Editor's Note: Some of the articles described below are not yet available at the PNAS site, but they are scheduled to be posted some time this week.
In the early, online edition of the Proceedings of the National Academy of Sciences, the Johannes Gutenberg University's Joachim Burger and colleagues from Germany, the UK, the Netherlands, and Ukraine provide evidence pointing to relatively recent positive selection on various pigmentation features in Europeans. With the help of allele frequency estimates generated for in ancient European samples going back thousands of years as well as samples from present-day Ukrainian individuals, the researchers saw signs of selection across three genes with well-established roles in skin, hair, and eye pigmentation traits. "Our results provide direct evidence that strong selection favoring lighter skin, hair, and eye pigmentation has been operating in European populations over the last 5,000 [years]," they write.

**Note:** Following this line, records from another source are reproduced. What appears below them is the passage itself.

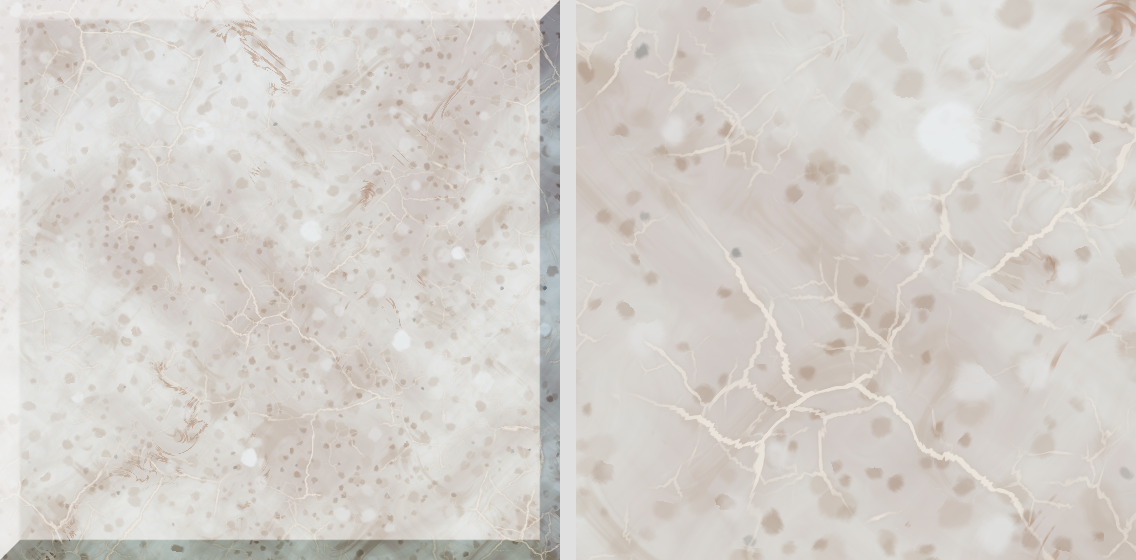
Left, the full canvas; right, a detail of the centre.
A WebGL 2 fragment shader for this texture:

```glsl
#version 300 es
precision highp float;

uniform vec2 u_resolution;
out vec4 fragColor;

const float BEVEL_WIDTH = 0.036;
const float BEVEL_LIFT = 0.52;
const float VEIN_WIDTH = 0.0009;
const float WARP = 0.012;
const vec3 PALE = vec3(0.890, 0.895, 0.895);
const vec3 GREY = vec3(0.855, 0.850, 0.840);
const vec3 ROSE = vec3(0.815, 0.785, 0.775);
const vec3 BEIGE = vec3(0.770, 0.715, 0.660);
const vec3 BROWN = vec3(0.660, 0.555, 0.475);
const vec3 RUST = vec3(0.690, 0.525, 0.415);
const vec3 SLATE = vec3(0.520, 0.530, 0.520);
const vec3 VEIN = vec3(0.950, 0.930, 0.895);
const vec3 PEBBLE = vec3(0.925, 0.940, 0.950);
const vec3 RIGHT_SHADE = vec3(3.0, 2.60, 2.25);
const vec3 LOWER_SHADE = vec3(3.25, 2.85, 2.80);
const mat2 TURN = mat2(0.80, 0.60, -0.60, 0.80);

vec2 hash2(vec2 p) {
  vec3 q = fract(vec3(p.xyx) * vec3(0.1031, 0.1030, 0.0973));
  q += dot(q, q.yzx + 33.33);
  return fract((q.xx + q.yz) * q.zy);
}

// Layered, self-warped sines, roughly -0.8 to 0.8
float clouds(vec2 p) {
  float sum = 0.0, amp = 0.5;
  for (int i = 0; i < 6; i++) {
    p += 0.75 * sin(p.yx * 1.3 + float(i) * 1.7);
    sum += amp * sin(p.x) * sin(p.y + 0.8);
    p = TURN * p * 1.8 + 4.1;
    amp *= 0.62;
  }
  return sum;
}

// Cells: x = distance to seed, y = distance to border, zw = seed cell
vec4 cells(vec2 p) {
  vec2 base = floor(p), f = fract(p), nearest = vec2(0.0), seedCell = base;
  float best = 8.0, border = 8.0;
  for (int j = -1; j <= 1; j++)
  for (int i = -1; i <= 1; i++) {
    vec2 g = vec2(i, j);
    vec2 r = g + hash2(base + g) - f;
    if (dot(r, r) < best) { best = dot(r, r); nearest = r; seedCell = base + g; }
  }
  for (int j = -2; j <= 2; j++)
  for (int i = -2; i <= 2; i++) {
    vec2 g = vec2(i, j);
    vec2 r = g + hash2(base + g) - f;
    vec2 d = r - nearest;
    if (dot(d, d) > 1e-5) border = min(border, dot(0.5 * (r + nearest), normalize(d)));
  }
  return vec4(sqrt(best), border, seedCell);
}

// Scattered soft grains; density is the share of cells that hold one
float grains(vec2 p, float scale, float density, float radius, float blur) {
  vec4 c = cells(p * scale);
  vec2 rnd = hash2(c.zw + 71.0);
  float r = radius * mix(0.45, 1.0, rnd.y);
  float inside = 1.0 - smoothstep(r - blur, r + blur, c.x / scale);
  return inside * step(rnd.x, density) * mix(0.5, 1.0, fract(rnd.y * 7.3));
}

// Broken cracks on cell borders: x = bright core, y = wide halo
vec2 veins(vec2 p, float scale, float width, float coverage, float px) {
  float d = cells(p * scale).y / scale;
  float mask = smoothstep(-0.15, 0.4, clouds(p * scale * 1.1 + scale) + coverage);
  float w = width * (0.4 + mask);
  return mask * vec2(1.0 - smoothstep(w - px, w + px, d),
                     1.0 - smoothstep(0.0, 5.0 * width + px, d));
}

vec3 marble(vec2 uv, float px) {
  float broad = clouds(uv * 6.0 + 2.0);
  float mid = clouds(uv * 21.0 + 9.0);
  float fine = clouds(uv * 75.0 + 5.0);
  vec2 wobble = vec2(mid, clouds(uv * 23.0 + 31.0));
  vec2 bent = uv + WARP * wobble;
  vec2 rough = uv + 0.004 * vec2(fine, clouds(uv * 70.0 + 17.0));

  // Cloudy ground, rosier in the upper half
  float tone = 0.75 * broad + 0.45 * mid + 0.2 * fine;
  vec3 col = mix(GREY, ROSE, smoothstep(-0.15, 0.6, tone + 0.12 * (uv.y - 0.4)));
  col = mix(col, PALE, smoothstep(0.0, 0.5, -tone));
  col += vec3(0.004, 0.002, -0.010) * (1.0 - uv.y) + 0.018 * fine;
  float blotch = smoothstep(0.3, 0.75, wobble.y + 0.35 * broad);
  col = mix(col, BEIGE, 0.5 * blotch);

  // Brown and dark grains
  float crowd = smoothstep(-0.4, 0.5, broad + 0.4 * wobble.y);
  col = mix(col, BEIGE, 0.55 * grains(rough, 38.0, 0.30, 0.011, 0.003));
  col = mix(col, BROWN, 0.60 * crowd * grains(rough + 3.0, 62.0, 0.28, 0.006, 0.002));
  col = mix(col, SLATE, 0.60 * grains(rough + 7.0, 24.0, 0.05, 0.004, 0.0015));

  // Rusty outlines in rare patches
  float patches = smoothstep(0.3, 0.55, clouds(uv * 8.0 + 40.0));
  float outline = 1.0 - smoothstep(0.02, 0.09, abs(wobble.x - 0.18));
  col = mix(col, RUST, 0.5 * patches * outline);

  // White pebbles
  col = mix(col, PALE, 0.75 * grains(rough + 11.0, 27.0, 0.22, 0.013, 0.004));
  col = mix(col, PEBBLE, grains(rough + 19.0, 10.0, 0.13, 0.021, 0.003));

  // Cracks from large to hair-thin
  vec2 v = veins(bent, 7.0, VEIN_WIDTH * 1.3, 0.0, px);
  v = max(v, 0.8 * veins(bent + 5.0, 14.0, VEIN_WIDTH, -0.05, px));
  v = max(v, 0.55 * veins(bent + 13.0, 30.0, VEIN_WIDTH * 0.7, -0.1, px));
  col = mix(col, BEIGE, 0.28 * v.y);
  return mix(col, VEIN, 0.75 * v.x);
}

void main() {
  vec2 uv = gl_FragCoord.xy / u_resolution;
  float px = 1.0 / min(u_resolution.x, u_resolution.y);
  vec3 col = marble(uv, px);

  // Bevel: lit on the left and top, shaded on the right and bottom
  float litDist = min(uv.x, 1.0 - uv.y);
  float darkDist = min(1.0 - uv.x, uv.y);
  float miter = smoothstep(-px, px, litDist - darkDist);
  float lit = (1.0 - smoothstep(BEVEL_WIDTH - 0.006, BEVEL_WIDTH + 0.004, litDist)) * (1.0 - miter);
  float dark = (1.0 - smoothstep(BEVEL_WIDTH - px, BEVEL_WIDTH + px, darkDist)) * miter;
  float lower = smoothstep(-0.01, 0.01, 1.0 - uv.x - uv.y);
  vec3 shaded = pow(col, mix(RIGHT_SHADE, LOWER_SHADE, lower));
  col = mix(col, mix(col, vec3(0.97), BEVEL_LIFT), lit);
  fragColor = vec4(mix(col, shaded, dark), 1.0);
}
```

A team from Michigan State University, the US Department of Energy's Joint Genome Institute, and the Lawrence Berkeley National Laboratory describe an approach for doing de novo assembly of large metagenomic sequence sets. The scheme relies on a combination of pre-assembly filtering methods known as digital normalization and partitioning, the study's authors say. In their proof-of-principle analyses, they applied the approach to metagenome sequences from a simulated human gut microbiome as well as data from two massive soil metagenomes representing samples taken in an Iowa cornfield and a native prairie soil site. But while the methods made it possible to see a slew of molecular and metabolic interactions, the team notes that many predicted proteins and metagenome sequences still eluded annotation and assembly attempts.
Researchers from France and the US discuss efforts to generate Drosophila fruit flies with mosaic genomes comprised of sequences that are carefully selected and controlled. The group spanned several approaches that are currently being pursued in this model organism, including their own twin-spot generator, or TSG, method for labeling cells that have undergone inter-chromosomal recombination. "Our laboratory has been intimately involved in the development of methods that facilitate the creation of genetic mosaics in Drosophila," the team notes. "[W]e review our contributions to the development of this field and discuss a number of approaches that will improve further the tool kit for generating mosaic animals."